The “option,” of course, refers to an oft-dangled threat by Chargers spokesfolk to bolt and move to Los Angeles and play in the mega-stadium being built there by Rams owner Stan Kroenke.
Does anyone doubt the NFL is running this show, and that it’s The League that will dictate to Spanos where he plays ball?
Going off the Smith intel that the NFL wants the Chargers to stay put, the city of San Diego has chips to play. Granted, the NFL doesn’t want to get into a precedent of ponying up for new stadiums all over the country. Heaven forbid. Such investment could cut into the $230-million revenue-sharing checks 32 team owners received last year.
But there’s no point in wasting time getting to the bargaining table with Team Spanos. Nobody blink when the Chargers threaten to pack up for L.A. Instead, it’s time to push for an even better deal for local taxpayers than the one first presented by the mayor’s Citizens’ Stadium Advisory Group, which recommended building a new facility in Mission Valley.

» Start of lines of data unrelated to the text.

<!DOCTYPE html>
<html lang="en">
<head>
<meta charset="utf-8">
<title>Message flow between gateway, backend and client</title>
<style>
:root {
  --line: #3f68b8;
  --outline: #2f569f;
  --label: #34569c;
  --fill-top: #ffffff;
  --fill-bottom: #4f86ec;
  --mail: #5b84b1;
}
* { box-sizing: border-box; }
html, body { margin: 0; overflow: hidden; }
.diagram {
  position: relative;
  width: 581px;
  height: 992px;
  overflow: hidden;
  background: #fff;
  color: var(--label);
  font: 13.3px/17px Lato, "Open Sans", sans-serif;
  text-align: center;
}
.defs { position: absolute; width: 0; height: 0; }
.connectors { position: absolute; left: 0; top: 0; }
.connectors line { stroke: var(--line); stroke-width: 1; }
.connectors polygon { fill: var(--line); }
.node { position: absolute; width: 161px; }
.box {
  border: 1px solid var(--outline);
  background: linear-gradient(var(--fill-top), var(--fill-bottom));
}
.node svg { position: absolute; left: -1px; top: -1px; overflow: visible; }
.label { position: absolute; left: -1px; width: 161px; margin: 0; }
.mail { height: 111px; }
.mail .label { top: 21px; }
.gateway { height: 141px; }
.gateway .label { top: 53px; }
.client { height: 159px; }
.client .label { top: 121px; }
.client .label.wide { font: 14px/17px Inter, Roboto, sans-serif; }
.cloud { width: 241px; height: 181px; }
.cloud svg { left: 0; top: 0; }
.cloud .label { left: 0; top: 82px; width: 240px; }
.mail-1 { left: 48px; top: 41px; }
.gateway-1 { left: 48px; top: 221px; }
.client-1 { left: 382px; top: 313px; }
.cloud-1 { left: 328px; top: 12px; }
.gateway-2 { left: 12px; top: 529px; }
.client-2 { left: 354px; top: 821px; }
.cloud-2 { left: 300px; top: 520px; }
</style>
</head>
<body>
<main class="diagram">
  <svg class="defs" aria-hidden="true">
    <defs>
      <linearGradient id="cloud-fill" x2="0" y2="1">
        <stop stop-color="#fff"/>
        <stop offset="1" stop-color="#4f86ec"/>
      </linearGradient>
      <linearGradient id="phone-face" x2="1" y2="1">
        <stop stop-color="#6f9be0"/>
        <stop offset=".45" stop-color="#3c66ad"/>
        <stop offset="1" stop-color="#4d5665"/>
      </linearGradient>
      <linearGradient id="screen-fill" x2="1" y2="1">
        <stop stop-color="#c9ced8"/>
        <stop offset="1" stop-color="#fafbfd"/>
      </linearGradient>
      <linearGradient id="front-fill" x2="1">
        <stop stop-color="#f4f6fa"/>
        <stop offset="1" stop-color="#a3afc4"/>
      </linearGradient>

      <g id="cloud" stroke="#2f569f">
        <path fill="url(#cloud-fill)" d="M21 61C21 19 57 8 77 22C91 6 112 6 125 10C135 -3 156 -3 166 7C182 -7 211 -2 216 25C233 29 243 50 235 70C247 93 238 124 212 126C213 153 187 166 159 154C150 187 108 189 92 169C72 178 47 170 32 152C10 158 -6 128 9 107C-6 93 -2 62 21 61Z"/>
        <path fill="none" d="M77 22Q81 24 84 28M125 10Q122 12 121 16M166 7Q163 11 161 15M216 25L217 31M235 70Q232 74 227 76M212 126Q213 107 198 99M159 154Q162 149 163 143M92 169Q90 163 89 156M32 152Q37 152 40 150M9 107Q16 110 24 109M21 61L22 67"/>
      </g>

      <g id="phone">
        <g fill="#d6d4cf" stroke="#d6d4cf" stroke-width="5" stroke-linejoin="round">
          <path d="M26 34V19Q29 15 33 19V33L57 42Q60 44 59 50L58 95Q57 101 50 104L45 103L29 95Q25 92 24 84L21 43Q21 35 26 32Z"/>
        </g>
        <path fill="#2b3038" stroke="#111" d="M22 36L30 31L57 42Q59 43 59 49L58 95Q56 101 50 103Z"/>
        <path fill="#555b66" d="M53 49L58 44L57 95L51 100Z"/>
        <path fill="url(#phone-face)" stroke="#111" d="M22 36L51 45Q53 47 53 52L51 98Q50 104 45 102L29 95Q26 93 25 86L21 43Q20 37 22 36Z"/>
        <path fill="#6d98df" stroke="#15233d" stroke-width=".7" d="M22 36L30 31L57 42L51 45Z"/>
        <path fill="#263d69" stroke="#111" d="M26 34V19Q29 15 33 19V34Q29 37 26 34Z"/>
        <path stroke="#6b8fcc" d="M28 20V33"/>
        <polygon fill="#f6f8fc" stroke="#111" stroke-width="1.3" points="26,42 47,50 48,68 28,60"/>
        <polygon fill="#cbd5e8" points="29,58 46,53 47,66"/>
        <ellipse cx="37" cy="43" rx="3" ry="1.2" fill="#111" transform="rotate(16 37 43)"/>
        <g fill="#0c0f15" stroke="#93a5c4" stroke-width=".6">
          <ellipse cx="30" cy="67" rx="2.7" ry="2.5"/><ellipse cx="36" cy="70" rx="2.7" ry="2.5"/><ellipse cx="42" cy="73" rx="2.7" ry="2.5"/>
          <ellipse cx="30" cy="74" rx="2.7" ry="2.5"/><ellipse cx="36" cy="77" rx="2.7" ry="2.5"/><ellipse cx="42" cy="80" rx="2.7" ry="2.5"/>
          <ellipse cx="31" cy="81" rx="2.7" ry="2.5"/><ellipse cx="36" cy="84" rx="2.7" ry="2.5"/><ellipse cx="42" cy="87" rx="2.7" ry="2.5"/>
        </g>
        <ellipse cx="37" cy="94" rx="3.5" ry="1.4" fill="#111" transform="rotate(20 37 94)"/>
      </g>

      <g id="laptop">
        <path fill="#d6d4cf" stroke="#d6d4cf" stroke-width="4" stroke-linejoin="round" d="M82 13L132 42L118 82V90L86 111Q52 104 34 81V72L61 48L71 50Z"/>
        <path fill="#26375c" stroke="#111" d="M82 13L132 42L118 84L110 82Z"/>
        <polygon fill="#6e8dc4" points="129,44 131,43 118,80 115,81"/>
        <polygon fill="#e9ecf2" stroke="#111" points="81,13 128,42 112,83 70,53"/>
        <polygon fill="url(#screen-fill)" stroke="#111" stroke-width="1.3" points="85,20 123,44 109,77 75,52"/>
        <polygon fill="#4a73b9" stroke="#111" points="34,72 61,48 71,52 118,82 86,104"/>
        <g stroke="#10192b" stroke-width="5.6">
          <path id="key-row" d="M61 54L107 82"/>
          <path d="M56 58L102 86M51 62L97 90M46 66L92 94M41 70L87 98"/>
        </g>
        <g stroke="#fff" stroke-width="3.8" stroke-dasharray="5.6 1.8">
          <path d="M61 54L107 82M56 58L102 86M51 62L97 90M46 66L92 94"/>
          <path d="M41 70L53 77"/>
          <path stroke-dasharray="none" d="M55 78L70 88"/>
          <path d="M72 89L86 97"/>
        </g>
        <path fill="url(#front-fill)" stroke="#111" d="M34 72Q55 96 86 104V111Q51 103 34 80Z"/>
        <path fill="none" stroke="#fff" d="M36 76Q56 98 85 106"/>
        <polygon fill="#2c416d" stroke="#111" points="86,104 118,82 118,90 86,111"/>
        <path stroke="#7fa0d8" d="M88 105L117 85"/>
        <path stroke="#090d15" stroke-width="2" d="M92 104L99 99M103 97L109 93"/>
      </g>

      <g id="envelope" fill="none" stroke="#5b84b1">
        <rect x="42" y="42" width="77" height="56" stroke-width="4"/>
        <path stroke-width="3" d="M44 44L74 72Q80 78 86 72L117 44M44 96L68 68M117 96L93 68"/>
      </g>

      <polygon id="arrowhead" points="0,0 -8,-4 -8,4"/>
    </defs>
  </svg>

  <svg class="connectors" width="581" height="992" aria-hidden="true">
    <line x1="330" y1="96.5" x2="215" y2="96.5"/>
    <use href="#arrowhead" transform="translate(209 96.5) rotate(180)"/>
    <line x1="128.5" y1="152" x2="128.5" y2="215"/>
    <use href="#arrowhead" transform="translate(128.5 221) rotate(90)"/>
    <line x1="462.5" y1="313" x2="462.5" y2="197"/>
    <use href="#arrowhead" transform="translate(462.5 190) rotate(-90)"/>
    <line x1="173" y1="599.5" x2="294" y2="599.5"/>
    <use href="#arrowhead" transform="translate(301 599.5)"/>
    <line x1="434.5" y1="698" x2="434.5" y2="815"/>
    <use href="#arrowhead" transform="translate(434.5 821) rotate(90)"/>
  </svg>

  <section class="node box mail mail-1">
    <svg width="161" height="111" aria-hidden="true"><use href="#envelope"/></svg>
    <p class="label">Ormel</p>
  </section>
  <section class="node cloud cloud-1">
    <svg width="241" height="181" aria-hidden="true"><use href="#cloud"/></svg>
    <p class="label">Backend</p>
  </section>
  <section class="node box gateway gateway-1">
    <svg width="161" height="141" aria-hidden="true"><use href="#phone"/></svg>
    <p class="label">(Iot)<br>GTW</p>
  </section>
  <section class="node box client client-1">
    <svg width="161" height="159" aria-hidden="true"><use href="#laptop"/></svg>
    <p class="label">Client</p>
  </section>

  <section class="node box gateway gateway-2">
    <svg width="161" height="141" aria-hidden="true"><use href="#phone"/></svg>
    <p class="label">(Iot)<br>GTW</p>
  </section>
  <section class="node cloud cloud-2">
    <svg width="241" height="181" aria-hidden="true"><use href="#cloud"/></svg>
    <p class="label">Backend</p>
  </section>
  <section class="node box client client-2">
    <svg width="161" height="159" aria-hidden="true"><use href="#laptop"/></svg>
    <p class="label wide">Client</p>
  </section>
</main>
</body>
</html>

In friendly media interviews leading up to the election, Spanos has said he didn’t have a “Plan B” following the failure of Measure C. Rather, he wanted to see what percentage of votes it got. Well, now it’s official—not enough. Make ’em pay to stay. The revolution starts here.